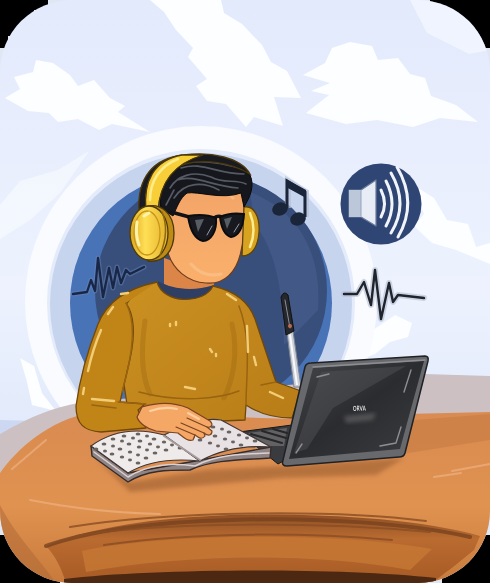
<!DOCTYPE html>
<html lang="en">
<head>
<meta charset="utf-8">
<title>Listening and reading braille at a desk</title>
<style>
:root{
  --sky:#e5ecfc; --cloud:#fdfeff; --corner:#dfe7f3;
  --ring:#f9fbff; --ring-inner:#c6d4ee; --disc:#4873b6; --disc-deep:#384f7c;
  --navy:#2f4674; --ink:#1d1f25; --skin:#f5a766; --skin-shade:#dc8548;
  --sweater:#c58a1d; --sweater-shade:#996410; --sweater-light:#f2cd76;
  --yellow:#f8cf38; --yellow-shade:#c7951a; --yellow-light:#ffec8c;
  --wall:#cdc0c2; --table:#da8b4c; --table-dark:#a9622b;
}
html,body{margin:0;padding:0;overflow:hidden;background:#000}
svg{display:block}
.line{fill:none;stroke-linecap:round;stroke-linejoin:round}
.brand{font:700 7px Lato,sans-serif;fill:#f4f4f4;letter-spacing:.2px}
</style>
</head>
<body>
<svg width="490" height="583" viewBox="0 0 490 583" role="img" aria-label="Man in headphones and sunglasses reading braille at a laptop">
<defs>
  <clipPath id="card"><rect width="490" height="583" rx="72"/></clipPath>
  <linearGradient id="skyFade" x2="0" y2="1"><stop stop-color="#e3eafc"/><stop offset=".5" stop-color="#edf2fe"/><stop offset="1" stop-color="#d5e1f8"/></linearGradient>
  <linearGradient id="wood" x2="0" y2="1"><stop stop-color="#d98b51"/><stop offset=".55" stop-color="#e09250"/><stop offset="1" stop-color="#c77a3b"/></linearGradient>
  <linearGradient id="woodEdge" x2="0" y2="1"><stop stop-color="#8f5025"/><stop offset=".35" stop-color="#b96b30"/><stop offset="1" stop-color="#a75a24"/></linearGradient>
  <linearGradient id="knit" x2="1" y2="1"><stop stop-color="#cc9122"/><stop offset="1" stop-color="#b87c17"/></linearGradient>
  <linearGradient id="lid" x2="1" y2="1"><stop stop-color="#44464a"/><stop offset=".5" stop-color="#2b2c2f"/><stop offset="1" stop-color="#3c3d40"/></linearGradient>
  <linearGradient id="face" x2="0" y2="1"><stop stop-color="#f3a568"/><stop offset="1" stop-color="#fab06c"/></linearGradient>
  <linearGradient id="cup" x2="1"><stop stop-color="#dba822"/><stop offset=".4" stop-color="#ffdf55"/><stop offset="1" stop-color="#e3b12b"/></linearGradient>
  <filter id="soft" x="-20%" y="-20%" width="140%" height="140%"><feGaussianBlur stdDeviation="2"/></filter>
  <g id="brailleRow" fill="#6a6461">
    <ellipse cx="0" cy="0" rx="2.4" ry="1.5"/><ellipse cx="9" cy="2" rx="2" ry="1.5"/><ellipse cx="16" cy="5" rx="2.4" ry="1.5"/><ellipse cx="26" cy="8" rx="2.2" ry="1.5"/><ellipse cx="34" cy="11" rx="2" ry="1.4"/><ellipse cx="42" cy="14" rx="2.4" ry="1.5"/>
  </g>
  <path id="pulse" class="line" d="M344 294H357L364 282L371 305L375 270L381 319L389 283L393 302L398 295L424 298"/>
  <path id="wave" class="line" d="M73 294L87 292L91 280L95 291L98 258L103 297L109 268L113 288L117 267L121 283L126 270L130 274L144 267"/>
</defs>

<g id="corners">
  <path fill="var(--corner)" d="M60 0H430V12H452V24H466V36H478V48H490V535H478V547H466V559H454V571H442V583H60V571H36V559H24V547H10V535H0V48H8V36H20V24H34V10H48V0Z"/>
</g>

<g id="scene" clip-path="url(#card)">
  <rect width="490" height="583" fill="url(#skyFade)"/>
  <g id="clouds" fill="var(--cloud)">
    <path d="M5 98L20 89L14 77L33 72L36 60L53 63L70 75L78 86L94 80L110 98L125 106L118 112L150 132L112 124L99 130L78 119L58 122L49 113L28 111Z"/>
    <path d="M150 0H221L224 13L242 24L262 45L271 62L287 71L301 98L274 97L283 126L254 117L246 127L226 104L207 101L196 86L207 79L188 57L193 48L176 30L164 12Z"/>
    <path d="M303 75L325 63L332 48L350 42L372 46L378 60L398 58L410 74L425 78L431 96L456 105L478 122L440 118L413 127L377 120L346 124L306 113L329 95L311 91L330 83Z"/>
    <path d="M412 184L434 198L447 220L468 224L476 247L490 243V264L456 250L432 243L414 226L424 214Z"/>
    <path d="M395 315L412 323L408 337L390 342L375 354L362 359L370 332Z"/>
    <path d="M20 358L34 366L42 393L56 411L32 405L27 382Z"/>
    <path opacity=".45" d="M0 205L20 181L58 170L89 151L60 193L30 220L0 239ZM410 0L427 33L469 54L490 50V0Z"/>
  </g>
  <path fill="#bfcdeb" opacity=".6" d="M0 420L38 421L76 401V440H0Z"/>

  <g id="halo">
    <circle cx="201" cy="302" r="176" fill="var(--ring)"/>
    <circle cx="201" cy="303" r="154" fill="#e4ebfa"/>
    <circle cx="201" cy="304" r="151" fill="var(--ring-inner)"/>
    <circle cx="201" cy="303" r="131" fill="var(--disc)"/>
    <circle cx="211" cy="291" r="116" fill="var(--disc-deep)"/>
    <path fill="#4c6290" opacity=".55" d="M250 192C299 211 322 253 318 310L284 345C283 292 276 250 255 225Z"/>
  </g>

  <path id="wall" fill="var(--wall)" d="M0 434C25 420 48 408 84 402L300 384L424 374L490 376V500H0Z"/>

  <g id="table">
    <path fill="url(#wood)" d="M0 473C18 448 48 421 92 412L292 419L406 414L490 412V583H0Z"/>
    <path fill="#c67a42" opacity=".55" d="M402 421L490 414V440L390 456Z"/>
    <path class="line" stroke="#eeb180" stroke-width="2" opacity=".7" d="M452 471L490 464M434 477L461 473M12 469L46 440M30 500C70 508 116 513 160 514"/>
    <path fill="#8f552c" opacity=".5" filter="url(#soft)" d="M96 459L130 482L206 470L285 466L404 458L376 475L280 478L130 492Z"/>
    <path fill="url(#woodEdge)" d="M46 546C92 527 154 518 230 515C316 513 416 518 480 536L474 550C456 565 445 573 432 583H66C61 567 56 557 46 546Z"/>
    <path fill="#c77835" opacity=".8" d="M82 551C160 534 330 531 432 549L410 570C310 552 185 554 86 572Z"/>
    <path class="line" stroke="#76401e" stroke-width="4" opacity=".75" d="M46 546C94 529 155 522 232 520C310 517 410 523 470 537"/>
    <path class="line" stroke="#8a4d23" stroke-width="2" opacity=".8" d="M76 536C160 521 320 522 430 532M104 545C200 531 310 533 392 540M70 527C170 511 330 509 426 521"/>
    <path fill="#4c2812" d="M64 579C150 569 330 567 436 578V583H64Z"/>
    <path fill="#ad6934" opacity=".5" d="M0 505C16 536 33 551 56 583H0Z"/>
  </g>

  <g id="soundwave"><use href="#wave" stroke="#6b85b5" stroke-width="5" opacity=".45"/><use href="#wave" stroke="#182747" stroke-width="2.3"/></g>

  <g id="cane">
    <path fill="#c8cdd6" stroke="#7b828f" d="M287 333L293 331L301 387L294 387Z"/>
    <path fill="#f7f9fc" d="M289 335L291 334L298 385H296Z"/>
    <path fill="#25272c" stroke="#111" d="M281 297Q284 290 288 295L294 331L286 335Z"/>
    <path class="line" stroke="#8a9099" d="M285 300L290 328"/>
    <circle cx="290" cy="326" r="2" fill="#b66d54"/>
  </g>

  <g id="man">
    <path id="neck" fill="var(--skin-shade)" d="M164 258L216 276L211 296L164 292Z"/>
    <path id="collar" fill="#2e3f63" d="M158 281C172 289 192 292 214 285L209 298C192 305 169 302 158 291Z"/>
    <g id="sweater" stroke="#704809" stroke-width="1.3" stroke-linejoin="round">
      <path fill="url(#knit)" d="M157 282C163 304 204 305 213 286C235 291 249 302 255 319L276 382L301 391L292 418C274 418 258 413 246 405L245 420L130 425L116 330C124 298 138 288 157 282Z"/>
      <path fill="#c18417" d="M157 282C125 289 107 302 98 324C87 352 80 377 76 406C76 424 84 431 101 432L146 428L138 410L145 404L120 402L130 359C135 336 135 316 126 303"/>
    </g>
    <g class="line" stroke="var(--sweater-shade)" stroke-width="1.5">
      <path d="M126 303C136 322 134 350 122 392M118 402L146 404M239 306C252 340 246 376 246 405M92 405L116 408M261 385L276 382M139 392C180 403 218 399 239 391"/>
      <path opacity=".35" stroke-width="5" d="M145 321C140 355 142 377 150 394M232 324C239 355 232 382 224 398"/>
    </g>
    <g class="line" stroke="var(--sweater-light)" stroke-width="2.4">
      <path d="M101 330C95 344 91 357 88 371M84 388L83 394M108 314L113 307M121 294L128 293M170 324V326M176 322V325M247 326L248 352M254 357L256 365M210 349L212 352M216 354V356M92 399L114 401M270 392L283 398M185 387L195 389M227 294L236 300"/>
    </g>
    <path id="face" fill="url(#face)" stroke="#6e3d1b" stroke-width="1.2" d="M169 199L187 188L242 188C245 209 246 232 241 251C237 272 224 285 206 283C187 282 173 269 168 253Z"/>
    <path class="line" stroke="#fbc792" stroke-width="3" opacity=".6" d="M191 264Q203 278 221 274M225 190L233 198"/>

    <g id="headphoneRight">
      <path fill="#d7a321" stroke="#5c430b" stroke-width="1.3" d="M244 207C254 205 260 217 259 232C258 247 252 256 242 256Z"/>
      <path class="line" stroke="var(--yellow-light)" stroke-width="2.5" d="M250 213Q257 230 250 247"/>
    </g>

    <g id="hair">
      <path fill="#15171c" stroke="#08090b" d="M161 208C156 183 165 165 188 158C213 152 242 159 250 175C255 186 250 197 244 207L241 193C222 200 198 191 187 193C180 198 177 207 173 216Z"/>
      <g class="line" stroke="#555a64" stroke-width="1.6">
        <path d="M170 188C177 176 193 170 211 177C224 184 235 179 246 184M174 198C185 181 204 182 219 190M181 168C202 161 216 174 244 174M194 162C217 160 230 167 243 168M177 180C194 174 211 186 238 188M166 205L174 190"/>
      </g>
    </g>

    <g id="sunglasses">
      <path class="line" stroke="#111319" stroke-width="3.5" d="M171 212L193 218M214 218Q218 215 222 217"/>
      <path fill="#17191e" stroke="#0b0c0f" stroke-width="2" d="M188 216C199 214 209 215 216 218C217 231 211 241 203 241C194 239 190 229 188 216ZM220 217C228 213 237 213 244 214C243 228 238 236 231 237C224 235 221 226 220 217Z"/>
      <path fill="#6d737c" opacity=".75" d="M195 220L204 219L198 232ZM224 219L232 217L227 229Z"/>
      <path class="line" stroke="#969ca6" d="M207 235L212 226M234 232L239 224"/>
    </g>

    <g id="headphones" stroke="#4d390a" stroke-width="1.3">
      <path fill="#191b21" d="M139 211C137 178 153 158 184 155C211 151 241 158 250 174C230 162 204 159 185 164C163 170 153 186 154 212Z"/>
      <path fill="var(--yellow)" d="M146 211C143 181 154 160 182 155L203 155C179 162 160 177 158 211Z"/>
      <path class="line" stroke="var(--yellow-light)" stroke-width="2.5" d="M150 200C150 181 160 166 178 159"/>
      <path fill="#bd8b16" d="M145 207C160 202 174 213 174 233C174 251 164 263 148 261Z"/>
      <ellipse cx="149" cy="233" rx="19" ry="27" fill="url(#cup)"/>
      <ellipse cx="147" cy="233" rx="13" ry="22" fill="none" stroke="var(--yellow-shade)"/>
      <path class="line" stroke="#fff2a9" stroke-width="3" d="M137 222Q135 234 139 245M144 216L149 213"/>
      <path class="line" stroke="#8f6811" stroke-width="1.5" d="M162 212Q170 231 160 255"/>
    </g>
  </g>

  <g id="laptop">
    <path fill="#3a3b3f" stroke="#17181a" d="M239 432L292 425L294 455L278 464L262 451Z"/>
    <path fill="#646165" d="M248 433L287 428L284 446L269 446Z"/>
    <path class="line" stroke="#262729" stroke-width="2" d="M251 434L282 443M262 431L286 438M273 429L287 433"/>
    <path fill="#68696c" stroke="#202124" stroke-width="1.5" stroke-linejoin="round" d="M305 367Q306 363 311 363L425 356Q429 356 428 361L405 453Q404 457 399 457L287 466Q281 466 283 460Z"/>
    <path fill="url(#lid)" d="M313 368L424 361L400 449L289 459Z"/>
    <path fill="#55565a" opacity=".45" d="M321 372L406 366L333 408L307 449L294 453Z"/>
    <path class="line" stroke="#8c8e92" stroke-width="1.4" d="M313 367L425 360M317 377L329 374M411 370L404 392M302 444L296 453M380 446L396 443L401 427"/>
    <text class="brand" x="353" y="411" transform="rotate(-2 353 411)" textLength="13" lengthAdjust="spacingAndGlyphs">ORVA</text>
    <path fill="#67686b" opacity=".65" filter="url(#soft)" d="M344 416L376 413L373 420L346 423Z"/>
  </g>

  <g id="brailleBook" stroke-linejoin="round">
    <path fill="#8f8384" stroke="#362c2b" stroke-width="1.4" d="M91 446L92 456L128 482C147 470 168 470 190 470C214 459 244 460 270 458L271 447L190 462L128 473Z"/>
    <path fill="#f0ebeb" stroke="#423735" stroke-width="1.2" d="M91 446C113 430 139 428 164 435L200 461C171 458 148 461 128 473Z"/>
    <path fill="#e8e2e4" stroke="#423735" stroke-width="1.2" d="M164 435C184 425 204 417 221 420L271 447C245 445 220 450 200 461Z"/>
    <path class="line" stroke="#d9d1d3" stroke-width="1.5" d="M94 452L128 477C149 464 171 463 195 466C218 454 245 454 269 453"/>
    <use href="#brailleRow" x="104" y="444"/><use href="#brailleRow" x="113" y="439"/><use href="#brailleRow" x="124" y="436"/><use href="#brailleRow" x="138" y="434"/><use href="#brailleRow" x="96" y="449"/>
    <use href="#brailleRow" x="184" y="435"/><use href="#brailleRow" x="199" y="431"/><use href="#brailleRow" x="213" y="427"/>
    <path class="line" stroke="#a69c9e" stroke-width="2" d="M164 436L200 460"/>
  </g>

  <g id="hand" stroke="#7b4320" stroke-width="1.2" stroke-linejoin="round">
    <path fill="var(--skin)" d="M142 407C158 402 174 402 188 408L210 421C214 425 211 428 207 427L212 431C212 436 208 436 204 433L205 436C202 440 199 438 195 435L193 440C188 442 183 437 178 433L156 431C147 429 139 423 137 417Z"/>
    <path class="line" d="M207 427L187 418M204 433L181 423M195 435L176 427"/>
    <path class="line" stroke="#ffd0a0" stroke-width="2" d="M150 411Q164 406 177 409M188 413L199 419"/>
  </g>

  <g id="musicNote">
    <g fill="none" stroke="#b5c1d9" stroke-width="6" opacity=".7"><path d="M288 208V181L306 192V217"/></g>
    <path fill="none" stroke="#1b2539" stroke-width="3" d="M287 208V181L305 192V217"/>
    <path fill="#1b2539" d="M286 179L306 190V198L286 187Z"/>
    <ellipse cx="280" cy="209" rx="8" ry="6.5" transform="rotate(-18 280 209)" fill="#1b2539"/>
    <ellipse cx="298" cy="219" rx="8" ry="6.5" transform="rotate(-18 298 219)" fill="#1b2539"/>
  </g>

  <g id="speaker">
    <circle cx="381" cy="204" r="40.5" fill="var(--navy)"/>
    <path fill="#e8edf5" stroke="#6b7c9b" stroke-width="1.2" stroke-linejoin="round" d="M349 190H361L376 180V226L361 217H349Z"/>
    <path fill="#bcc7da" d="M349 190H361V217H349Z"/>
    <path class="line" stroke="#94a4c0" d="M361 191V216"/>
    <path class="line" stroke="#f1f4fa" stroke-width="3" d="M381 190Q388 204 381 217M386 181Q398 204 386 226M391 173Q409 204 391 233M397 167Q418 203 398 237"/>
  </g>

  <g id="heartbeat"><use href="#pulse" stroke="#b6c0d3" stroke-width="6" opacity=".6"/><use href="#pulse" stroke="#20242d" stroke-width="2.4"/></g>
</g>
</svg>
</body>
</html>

________________________________________

Work item
Please give back exactly the lines of this listing beginning at the line with "333L293 331L301 387L294" and ending with the line with "303C136 322 134", both included, and nothing else.

Response area
    <path fill="#c8cdd6" stroke="#7b828f" d="M287 333L293 331L301 387L294 387Z"/>
    <path fill="#f7f9fc" d="M289 335L291 334L298 385H296Z"/>
    <path fill="#25272c" stroke="#111" d="M281 297Q284 290 288 295L294 331L286 335Z"/>
    <path class="line" stroke="#8a9099" d="M285 300L290 328"/>
    <circle cx="290" cy="326" r="2" fill="#b66d54"/>
  </g>

  <g id="man">
    <path id="neck" fill="var(--skin-shade)" d="M164 258L216 276L211 296L164 292Z"/>
    <path id="collar" fill="#2e3f63" d="M158 281C172 289 192 292 214 285L209 298C192 305 169 302 158 291Z"/>
    <g id="sweater" stroke="#704809" stroke-width="1.3" stroke-linejoin="round">
      <path fill="url(#knit)" d="M157 282C163 304 204 305 213 286C235 291 249 302 255 319L276 382L301 391L292 418C274 418 258 413 246 405L245 420L130 425L116 330C124 298 138 288 157 282Z"/>
      <path fill="#c18417" d="M157 282C125 289 107 302 98 324C87 352 80 377 76 406C76 424 84 431 101 432L146 428L138 410L145 404L120 402L130 359C135 336 135 316 126 303"/>
    </g>
    <g class="line" stroke="var(--sweater-shade)" stroke-width="1.5">
      <path d="M126 303C136 322 134 350 122 392M118 402L146 404M239 306C252 340 246 376 246 405M92 405L116 408M261 385L276 382M139 392C180 403 218 399 239 391"/>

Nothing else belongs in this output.